What to produce:
Output each record exactly. Leave none out.

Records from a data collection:
[Start of Attachment]

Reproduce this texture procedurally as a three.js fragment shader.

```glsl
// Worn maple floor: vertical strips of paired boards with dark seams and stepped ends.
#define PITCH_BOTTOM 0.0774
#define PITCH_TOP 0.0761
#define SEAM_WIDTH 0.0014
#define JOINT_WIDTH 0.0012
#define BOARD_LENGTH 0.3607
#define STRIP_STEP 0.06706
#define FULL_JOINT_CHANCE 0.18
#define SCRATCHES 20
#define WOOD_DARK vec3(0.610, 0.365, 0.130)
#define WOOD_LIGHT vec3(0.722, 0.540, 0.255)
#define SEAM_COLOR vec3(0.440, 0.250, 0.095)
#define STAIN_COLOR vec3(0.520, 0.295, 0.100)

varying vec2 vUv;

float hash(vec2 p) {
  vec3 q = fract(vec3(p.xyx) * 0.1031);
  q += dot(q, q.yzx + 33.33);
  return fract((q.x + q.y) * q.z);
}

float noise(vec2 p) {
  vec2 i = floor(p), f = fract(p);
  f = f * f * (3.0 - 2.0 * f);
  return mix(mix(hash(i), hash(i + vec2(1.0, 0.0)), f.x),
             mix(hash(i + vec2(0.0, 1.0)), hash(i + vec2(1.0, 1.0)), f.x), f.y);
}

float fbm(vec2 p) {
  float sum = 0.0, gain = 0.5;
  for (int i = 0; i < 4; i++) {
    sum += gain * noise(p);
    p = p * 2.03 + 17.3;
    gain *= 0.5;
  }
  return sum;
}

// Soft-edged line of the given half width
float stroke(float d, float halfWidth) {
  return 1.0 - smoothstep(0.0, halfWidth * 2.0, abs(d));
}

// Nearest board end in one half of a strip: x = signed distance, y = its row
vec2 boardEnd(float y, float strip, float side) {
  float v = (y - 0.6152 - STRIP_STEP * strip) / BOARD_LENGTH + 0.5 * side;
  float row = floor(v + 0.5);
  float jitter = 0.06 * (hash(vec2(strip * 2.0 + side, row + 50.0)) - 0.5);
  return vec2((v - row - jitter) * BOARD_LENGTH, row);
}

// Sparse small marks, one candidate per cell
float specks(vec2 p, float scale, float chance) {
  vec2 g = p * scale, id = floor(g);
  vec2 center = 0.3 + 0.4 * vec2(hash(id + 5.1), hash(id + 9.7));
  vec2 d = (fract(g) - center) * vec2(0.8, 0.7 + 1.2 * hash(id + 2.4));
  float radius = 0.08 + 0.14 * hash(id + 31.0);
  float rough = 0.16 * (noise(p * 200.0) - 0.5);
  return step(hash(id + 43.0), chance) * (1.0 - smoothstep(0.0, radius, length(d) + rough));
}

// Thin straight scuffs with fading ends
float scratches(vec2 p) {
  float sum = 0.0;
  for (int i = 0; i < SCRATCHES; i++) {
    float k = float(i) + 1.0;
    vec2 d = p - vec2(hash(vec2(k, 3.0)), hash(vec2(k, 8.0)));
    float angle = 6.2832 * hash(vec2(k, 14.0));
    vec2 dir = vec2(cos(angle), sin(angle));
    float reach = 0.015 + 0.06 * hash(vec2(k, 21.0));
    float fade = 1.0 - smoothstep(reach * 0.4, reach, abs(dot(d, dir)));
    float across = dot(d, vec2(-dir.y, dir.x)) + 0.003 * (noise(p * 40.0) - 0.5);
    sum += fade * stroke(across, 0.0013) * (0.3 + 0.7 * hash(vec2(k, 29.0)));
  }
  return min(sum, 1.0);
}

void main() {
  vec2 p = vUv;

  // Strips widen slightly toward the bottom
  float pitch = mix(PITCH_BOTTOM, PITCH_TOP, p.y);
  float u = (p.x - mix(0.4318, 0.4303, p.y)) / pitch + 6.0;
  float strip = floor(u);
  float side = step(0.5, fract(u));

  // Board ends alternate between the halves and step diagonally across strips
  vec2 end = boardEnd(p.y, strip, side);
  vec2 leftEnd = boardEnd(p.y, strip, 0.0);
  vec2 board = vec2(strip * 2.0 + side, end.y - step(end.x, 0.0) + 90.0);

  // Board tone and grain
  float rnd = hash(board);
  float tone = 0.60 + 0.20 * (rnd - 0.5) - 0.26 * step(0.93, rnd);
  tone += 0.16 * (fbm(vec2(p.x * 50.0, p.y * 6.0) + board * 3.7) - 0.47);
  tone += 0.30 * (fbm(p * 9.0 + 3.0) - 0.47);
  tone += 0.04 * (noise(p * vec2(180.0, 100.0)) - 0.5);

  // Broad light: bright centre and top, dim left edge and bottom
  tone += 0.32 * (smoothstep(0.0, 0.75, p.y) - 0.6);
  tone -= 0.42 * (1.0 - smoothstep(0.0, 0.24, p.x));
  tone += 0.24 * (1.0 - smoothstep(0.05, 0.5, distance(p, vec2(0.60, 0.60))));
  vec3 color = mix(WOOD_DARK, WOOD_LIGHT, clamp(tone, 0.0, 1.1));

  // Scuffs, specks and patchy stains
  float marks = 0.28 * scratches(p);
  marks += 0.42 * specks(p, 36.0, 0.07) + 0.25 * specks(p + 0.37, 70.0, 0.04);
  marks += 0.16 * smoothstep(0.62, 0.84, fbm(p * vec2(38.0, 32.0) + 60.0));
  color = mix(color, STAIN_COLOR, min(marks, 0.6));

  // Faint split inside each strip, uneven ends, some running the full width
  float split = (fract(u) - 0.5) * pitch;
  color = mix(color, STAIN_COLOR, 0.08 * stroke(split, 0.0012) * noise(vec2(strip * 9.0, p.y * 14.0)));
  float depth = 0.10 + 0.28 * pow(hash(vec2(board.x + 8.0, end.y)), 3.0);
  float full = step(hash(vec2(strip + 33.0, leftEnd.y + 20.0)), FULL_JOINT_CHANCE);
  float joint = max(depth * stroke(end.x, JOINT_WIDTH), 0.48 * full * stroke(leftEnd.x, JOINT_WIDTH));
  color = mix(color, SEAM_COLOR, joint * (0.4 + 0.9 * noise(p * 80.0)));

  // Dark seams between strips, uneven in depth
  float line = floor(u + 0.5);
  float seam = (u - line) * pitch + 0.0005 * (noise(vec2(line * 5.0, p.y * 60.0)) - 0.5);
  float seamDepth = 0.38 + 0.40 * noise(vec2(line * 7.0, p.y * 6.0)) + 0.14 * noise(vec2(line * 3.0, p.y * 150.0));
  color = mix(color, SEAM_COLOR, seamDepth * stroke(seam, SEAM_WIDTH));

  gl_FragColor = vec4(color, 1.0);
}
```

[End of Attachment]

Exercise solution:
Reproduce this texture procedurally as a three.js fragment shader.

```glsl
// Worn maple floor: vertical strips of paired boards with dark seams and stepped ends.
#define PITCH_BOTTOM 0.0774
#define PITCH_TOP 0.0761
#define SEAM_WIDTH 0.0014
#define JOINT_WIDTH 0.0012
#define BOARD_LENGTH 0.3607
#define STRIP_STEP 0.06706
#define FULL_JOINT_CHANCE 0.18
#define SCRATCHES 20
#define WOOD_DARK vec3(0.610, 0.365, 0.130)
#define WOOD_LIGHT vec3(0.722, 0.540, 0.255)
#define SEAM_COLOR vec3(0.440, 0.250, 0.095)
#define STAIN_COLOR vec3(0.520, 0.295, 0.100)

varying vec2 vUv;

float hash(vec2 p) {
  vec3 q = fract(vec3(p.xyx) * 0.1031);
  q += dot(q, q.yzx + 33.33);
  return fract((q.x + q.y) * q.z);
}

float noise(vec2 p) {
  vec2 i = floor(p), f = fract(p);
  f = f * f * (3.0 - 2.0 * f);
  return mix(mix(hash(i), hash(i + vec2(1.0, 0.0)), f.x),
             mix(hash(i + vec2(0.0, 1.0)), hash(i + vec2(1.0, 1.0)), f.x), f.y);
}

float fbm(vec2 p) {
  float sum = 0.0, gain = 0.5;
  for (int i = 0; i < 4; i++) {
    sum += gain * noise(p);
    p = p * 2.03 + 17.3;
    gain *= 0.5;
  }
  return sum;
}

// Soft-edged line of the given half width
float stroke(float d, float halfWidth) {
  return 1.0 - smoothstep(0.0, halfWidth * 2.0, abs(d));
}

// Nearest board end in one half of a strip: x = signed distance, y = its row
vec2 boardEnd(float y, float strip, float side) {
  float v = (y - 0.6152 - STRIP_STEP * strip) / BOARD_LENGTH + 0.5 * side;
  float row = floor(v + 0.5);
  float jitter = 0.06 * (hash(vec2(strip * 2.0 + side, row + 50.0)) - 0.5);
  return vec2((v - row - jitter) * BOARD_LENGTH, row);
}

// Sparse small marks, one candidate per cell
float specks(vec2 p, float scale, float chance) {
  vec2 g = p * scale, id = floor(g);
  vec2 center = 0.3 + 0.4 * vec2(hash(id + 5.1), hash(id + 9.7));
  vec2 d = (fract(g) - center) * vec2(0.8, 0.7 + 1.2 * hash(id + 2.4));
  float radius = 0.08 + 0.14 * hash(id + 31.0);
  float rough = 0.16 * (noise(p * 200.0) - 0.5);
  return step(hash(id + 43.0), chance) * (1.0 - smoothstep(0.0, radius, length(d) + rough));
}

// Thin straight scuffs with fading ends
float scratches(vec2 p) {
  float sum = 0.0;
  for (int i = 0; i < SCRATCHES; i++) {
    float k = float(i) + 1.0;
    vec2 d = p - vec2(hash(vec2(k, 3.0)), hash(vec2(k, 8.0)));
    float angle = 6.2832 * hash(vec2(k, 14.0));
    vec2 dir = vec2(cos(angle), sin(angle));
    float reach = 0.015 + 0.06 * hash(vec2(k, 21.0));
    float fade = 1.0 - smoothstep(reach * 0.4, reach, abs(dot(d, dir)));
    float across = dot(d, vec2(-dir.y, dir.x)) + 0.003 * (noise(p * 40.0) - 0.5);
    sum += fade * stroke(across, 0.0013) * (0.3 + 0.7 * hash(vec2(k, 29.0)));
  }
  return min(sum, 1.0);
}

void main() {
  vec2 p = vUv;

  // Strips widen slightly toward the bottom
  float pitch = mix(PITCH_BOTTOM, PITCH_TOP, p.y);
  float u = (p.x - mix(0.4318, 0.4303, p.y)) / pitch + 6.0;
  float strip = floor(u);
  float side = step(0.5, fract(u));

  // Board ends alternate between the halves and step diagonally across strips
  vec2 end = boardEnd(p.y, strip, side);
  vec2 leftEnd = boardEnd(p.y, strip, 0.0);
  vec2 board = vec2(strip * 2.0 + side, end.y - step(end.x, 0.0) + 90.0);

  // Board tone and grain
  float rnd = hash(board);
  float tone = 0.60 + 0.20 * (rnd - 0.5) - 0.26 * step(0.93, rnd);
  tone += 0.16 * (fbm(vec2(p.x * 50.0, p.y * 6.0) + board * 3.7) - 0.47);
  tone += 0.30 * (fbm(p * 9.0 + 3.0) - 0.47);
  tone += 0.04 * (noise(p * vec2(180.0, 100.0)) - 0.5);

  // Broad light: bright centre and top, dim left edge and bottom
  tone += 0.32 * (smoothstep(0.0, 0.75, p.y) - 0.6);
  tone -= 0.42 * (1.0 - smoothstep(0.0, 0.24, p.x));
  tone += 0.24 * (1.0 - smoothstep(0.05, 0.5, distance(p, vec2(0.60, 0.60))));
  vec3 color = mix(WOOD_DARK, WOOD_LIGHT, clamp(tone, 0.0, 1.1));

  // Scuffs, specks and patchy stains
  float marks = 0.28 * scratches(p);
  marks += 0.42 * specks(p, 36.0, 0.07) + 0.25 * specks(p + 0.37, 70.0, 0.04);
  marks += 0.16 * smoothstep(0.62, 0.84, fbm(p * vec2(38.0, 32.0) + 60.0));
  color = mix(color, STAIN_COLOR, min(marks, 0.6));

  // Faint split inside each strip, uneven ends, some running the full width
  float split = (fract(u) - 0.5) * pitch;
  color = mix(color, STAIN_COLOR, 0.08 * stroke(split, 0.0012) * noise(vec2(strip * 9.0, p.y * 14.0)));
  float depth = 0.10 + 0.28 * pow(hash(vec2(board.x + 8.0, end.y)), 3.0);
  float full = step(hash(vec2(strip + 33.0, leftEnd.y + 20.0)), FULL_JOINT_CHANCE);
  float joint = max(depth * stroke(end.x, JOINT_WIDTH), 0.48 * full * stroke(leftEnd.x, JOINT_WIDTH));
  color = mix(color, SEAM_COLOR, joint * (0.4 + 0.9 * noise(p * 80.0)));

  // Dark seams between strips, uneven in depth
  float line = floor(u + 0.5);
  float seam = (u - line) * pitch + 0.0005 * (noise(vec2(line * 5.0, p.y * 60.0)) - 0.5);
  float seamDepth = 0.38 + 0.40 * noise(vec2(line * 7.0, p.y * 6.0)) + 0.14 * noise(vec2(line * 3.0, p.y * 150.0));
  color = mix(color, SEAM_COLOR, seamDepth * stroke(seam, SEAM_WIDTH));

  gl_FragColor = vec4(color, 1.0);
}
```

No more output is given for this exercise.